the NSA assured members of Congress that "the NSA's activities are conducted in
accordance with the highest constitutional, legal and ethical standards, and in
compliance with statutes and regulations designed to protect the privacy rights
of U.S. persons.'' Even as it professed it would never act unconstitutionally,
the NSA sought to block further House inquiries into Echelon's operations.

A February report by the European Union alleged that Echelon has been used
for economic espionage. Former CIA Director James Woolsey told a German
newspaper in early March that Echelon collects "economic intelligence." One
example Woolsey gave was espionage aimed at discovering when foreign companies
are paying bribes to obtain contracts that might otherwise go to American
companies. Woolsey elaborated on his views in a condescending March 17 Wall
Street Journal op-ed, justifying Echelon spying on foreign companies because
some foreigners do not obey the U.S. Foreign Corrupt Practices Act. To add
insult to injury, Woolsey noted there's no reason for U.S. companies to steal
backward Europe's secrets.

The most egregious examples of governmental invasion of privacy relate to two
of the most intimate areas in life--your money and your body. In September 1999,
Marvin Goodfriend, a senior vice president at the Federal Reserve Bank of
Richmond, proposed that government use new technology to penalize citizens who
do not spend their cash as fast as government wanted. " The magnetic strip (in
new U.S. currency) could visibly record when a bill was last withdrawn from the
banking system. A carry tax could be deducted from each bill upon deposit
according to how long the bill was in circulation. " Wired News noted that a
federal "carry tax" would "discourage 'hoarding' currency, deter black market
and criminal activities, and boost economic stability during deflationary
periods when interest rates hover near zero." Rep. Ron Paul, a member of the
House Banking Committee, denounced the proposal: "The whole idea is
preposterous. The notion that we're going to tax somebody because they decide to
be frugal and hold a couple of dollars is economic planning at its worst."

Lastly, the Customs Service recently began deploying BodySearch equipment
that allows Customs inspectors to see through the clothes of designated lucky
travelers. The ACLU's Gregory Nojeim warned that the new body scanners could
show "underneath clothing and with clarity, breasts or a penis, and the relative
dimensions of each. The system has a joystick-driven zoom option that allows the
operator to enlarge portions of the image." Customs spokesman Dennis Murphy
explained: "What (BodySearch) does is alleviate the need for us to touch
people, because people don't like to be touched, and we don't blame them,
because our inspectors also feel uncomfortable touching people." The BodySearch
system has a feature that can potentially violate travelers more than a pat-down
from a Customs agent: the capacity to save images of what it views.
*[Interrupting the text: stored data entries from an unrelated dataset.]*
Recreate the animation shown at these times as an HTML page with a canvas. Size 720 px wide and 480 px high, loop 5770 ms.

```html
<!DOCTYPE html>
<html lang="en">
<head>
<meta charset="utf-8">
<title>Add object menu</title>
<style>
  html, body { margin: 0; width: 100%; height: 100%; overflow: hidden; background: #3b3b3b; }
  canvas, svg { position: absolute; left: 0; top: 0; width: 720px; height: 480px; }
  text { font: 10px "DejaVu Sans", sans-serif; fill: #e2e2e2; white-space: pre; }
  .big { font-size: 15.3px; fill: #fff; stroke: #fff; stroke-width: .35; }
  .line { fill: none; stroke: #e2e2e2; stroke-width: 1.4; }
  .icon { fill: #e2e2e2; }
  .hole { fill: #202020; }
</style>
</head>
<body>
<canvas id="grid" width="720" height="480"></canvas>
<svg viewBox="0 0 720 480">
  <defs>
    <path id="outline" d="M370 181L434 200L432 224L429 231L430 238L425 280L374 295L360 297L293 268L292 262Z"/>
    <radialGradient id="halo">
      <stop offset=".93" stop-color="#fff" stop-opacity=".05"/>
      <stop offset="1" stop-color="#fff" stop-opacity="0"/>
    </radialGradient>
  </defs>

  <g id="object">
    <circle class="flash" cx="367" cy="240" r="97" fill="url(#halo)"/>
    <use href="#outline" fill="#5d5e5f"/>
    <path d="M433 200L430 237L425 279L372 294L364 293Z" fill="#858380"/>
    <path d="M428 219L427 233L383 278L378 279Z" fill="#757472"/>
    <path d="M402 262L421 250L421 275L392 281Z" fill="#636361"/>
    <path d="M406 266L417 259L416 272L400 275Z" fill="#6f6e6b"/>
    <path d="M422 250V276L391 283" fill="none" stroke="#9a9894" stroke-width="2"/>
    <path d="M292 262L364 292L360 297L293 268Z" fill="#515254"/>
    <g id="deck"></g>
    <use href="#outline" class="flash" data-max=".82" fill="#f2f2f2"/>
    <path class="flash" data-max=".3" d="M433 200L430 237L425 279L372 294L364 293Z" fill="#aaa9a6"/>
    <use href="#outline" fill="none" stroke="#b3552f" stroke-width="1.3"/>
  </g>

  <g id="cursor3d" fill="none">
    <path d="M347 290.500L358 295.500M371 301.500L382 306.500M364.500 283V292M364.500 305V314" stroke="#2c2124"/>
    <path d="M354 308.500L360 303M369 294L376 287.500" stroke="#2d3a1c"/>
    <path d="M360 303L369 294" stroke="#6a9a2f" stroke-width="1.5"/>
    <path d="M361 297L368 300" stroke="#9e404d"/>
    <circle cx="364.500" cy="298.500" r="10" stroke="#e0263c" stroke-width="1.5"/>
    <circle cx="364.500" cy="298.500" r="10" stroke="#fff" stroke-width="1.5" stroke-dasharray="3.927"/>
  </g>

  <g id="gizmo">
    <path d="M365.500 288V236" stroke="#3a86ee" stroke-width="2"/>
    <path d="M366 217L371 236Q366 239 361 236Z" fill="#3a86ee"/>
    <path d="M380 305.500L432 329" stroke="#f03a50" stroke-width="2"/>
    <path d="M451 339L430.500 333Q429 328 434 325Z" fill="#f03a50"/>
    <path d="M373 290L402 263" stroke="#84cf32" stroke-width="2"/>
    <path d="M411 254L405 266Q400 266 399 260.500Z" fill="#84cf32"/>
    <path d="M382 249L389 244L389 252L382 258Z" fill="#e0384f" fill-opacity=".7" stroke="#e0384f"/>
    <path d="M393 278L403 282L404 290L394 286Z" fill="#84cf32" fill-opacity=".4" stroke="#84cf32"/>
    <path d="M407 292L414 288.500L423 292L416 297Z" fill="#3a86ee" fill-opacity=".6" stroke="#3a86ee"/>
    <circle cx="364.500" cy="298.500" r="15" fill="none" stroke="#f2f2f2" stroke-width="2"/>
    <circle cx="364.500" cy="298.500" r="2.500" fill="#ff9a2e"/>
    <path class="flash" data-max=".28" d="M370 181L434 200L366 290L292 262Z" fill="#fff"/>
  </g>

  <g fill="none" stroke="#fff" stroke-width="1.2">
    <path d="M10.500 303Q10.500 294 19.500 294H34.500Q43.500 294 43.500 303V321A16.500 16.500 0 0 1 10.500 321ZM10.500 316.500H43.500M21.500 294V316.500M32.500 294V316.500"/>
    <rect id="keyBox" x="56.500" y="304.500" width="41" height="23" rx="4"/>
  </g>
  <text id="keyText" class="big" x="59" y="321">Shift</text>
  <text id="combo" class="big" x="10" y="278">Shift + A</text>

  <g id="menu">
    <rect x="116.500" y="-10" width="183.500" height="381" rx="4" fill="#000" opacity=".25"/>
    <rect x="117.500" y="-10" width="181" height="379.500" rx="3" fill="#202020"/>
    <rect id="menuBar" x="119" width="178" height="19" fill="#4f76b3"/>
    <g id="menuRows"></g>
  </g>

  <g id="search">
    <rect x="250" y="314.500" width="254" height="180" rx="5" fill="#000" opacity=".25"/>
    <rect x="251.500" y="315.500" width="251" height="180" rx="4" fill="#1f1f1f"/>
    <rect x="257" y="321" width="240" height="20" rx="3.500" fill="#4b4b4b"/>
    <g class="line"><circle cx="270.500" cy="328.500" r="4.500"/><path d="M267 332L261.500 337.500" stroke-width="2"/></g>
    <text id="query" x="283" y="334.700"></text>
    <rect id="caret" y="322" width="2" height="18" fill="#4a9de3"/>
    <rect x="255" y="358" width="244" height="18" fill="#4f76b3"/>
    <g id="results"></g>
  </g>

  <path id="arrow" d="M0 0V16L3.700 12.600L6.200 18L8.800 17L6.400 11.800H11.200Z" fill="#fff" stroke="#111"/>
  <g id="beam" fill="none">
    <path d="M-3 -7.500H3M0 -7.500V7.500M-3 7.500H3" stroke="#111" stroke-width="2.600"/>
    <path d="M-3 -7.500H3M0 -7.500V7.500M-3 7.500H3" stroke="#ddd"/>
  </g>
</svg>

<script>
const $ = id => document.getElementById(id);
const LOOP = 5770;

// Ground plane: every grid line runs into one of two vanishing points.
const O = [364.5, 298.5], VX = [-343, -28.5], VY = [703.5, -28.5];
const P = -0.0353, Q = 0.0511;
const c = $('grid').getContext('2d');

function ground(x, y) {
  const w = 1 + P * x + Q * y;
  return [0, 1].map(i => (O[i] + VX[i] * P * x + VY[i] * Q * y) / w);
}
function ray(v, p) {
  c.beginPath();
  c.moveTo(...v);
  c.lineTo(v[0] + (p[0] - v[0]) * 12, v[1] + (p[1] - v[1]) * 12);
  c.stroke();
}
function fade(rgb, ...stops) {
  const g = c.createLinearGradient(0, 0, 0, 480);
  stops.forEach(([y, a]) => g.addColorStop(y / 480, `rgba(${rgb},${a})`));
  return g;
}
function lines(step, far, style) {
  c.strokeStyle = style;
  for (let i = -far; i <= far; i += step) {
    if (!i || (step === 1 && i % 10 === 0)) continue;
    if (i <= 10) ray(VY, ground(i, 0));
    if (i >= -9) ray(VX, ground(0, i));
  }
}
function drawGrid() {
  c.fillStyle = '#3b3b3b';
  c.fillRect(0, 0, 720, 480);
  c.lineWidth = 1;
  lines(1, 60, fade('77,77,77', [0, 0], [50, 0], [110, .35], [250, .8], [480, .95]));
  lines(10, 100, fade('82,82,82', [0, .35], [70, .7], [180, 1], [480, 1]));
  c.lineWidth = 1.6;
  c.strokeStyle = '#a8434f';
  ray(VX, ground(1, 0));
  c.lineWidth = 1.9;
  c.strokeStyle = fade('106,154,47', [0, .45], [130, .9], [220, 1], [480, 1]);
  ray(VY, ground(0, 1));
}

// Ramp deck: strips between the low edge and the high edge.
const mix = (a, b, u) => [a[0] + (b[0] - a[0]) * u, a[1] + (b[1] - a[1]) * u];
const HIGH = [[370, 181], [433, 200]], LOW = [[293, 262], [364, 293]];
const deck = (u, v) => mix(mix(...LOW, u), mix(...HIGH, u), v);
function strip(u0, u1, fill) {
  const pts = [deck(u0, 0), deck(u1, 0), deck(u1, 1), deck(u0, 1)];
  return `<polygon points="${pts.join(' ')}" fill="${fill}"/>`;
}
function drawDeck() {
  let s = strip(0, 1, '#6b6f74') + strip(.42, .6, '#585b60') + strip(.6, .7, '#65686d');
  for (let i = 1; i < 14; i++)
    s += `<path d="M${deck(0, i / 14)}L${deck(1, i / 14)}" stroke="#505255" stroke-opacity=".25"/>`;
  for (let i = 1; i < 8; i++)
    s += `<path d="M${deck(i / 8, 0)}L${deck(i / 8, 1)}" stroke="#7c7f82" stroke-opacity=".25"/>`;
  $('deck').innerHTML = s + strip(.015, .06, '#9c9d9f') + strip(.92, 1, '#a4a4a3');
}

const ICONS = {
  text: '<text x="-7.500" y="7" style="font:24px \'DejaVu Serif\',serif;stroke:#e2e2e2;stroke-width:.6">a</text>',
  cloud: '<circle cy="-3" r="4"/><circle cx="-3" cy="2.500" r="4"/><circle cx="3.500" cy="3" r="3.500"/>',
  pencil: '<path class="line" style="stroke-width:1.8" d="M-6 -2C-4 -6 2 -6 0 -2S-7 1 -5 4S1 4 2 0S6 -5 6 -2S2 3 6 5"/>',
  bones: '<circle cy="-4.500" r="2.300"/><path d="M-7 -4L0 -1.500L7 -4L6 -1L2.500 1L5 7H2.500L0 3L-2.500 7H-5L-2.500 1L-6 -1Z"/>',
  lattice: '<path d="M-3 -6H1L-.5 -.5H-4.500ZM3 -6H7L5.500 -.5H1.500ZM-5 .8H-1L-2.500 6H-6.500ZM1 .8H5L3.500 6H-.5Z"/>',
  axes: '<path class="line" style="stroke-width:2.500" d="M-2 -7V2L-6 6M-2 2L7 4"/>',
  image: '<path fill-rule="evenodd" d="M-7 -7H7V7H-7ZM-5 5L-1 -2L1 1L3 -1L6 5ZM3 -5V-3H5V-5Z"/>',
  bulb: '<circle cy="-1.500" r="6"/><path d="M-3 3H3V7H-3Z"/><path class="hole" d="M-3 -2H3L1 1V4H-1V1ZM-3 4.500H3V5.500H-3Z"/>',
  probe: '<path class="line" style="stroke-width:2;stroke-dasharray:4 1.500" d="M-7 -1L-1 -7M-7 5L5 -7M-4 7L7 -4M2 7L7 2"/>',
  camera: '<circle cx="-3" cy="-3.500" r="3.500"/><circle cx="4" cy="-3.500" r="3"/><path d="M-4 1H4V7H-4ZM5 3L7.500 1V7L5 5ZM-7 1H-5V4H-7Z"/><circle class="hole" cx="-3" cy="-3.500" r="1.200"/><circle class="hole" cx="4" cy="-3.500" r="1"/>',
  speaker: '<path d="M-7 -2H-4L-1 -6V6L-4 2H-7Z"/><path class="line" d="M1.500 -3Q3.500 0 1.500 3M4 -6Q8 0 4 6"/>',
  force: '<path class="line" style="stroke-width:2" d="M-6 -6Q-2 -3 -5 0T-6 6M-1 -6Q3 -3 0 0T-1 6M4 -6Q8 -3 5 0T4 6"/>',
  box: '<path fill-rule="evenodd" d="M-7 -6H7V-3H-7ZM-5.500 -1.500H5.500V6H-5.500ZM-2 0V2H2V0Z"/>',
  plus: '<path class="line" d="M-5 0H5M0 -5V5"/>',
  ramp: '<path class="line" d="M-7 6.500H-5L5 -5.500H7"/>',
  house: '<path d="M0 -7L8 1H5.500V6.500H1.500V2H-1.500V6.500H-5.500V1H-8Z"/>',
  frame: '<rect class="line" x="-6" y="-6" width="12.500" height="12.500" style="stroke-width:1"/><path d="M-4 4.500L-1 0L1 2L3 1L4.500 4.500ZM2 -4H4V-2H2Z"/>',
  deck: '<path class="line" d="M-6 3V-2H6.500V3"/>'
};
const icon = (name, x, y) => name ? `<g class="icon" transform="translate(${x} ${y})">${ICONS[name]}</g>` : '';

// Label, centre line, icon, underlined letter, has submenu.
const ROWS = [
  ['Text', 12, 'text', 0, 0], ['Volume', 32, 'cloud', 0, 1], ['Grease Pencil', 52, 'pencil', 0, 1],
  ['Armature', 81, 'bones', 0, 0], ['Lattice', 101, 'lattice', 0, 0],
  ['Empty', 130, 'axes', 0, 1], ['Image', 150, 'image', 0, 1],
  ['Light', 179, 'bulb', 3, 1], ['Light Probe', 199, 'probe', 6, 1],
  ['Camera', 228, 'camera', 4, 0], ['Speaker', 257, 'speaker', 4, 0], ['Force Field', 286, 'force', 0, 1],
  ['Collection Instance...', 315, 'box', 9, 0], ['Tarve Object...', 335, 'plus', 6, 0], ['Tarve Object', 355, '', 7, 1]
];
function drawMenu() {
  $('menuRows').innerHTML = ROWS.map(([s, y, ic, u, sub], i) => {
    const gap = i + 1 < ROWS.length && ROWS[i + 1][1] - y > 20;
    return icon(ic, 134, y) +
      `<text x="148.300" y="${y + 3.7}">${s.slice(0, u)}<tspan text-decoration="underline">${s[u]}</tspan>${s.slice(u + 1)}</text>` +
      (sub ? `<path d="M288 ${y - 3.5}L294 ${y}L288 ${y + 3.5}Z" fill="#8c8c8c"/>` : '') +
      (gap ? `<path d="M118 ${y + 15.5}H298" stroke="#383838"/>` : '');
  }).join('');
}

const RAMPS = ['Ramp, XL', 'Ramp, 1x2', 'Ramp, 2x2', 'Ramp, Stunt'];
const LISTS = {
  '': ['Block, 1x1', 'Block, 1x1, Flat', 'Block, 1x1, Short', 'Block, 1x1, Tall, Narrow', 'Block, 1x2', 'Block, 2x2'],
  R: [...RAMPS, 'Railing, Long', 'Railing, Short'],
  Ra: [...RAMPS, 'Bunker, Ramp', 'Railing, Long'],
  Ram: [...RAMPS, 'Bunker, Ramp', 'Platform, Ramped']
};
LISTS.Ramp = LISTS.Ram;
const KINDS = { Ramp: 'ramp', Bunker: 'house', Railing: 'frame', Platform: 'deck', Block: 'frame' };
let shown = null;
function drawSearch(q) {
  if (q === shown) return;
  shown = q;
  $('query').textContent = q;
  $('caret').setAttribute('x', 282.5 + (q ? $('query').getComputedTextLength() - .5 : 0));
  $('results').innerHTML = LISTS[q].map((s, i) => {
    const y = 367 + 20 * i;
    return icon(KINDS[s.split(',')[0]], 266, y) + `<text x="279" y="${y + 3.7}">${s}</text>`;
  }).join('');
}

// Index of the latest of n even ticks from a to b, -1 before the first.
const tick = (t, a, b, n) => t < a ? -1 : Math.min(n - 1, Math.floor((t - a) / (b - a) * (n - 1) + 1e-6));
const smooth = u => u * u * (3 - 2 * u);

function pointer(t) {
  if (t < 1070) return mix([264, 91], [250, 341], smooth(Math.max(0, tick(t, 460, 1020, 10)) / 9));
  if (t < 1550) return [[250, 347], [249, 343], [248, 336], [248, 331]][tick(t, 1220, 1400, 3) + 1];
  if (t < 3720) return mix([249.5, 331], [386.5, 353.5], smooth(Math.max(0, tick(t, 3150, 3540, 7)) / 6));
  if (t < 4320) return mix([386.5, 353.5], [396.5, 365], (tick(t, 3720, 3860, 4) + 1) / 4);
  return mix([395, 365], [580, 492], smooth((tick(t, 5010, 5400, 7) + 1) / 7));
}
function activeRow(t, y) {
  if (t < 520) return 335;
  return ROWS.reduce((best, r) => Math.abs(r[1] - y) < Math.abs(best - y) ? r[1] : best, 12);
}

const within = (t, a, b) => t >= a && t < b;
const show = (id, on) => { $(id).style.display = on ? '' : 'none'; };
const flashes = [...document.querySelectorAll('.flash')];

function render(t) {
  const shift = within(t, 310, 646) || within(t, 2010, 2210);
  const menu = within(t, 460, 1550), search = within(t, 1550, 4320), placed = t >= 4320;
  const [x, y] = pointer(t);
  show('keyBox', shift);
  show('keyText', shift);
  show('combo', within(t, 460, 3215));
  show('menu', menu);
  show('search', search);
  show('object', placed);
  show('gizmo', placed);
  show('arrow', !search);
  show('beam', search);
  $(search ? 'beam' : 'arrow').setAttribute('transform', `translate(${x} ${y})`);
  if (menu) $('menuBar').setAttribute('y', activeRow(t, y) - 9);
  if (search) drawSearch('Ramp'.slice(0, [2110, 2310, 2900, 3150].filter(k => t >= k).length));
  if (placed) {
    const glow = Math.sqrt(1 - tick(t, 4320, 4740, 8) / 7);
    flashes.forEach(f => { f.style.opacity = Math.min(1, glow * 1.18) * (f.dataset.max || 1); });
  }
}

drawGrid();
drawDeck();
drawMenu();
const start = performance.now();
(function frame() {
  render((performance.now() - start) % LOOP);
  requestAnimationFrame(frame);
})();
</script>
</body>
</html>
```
Travelers
can now look forward to a new kind of trip souvenir: a picture of their privates
on file at a federal agency.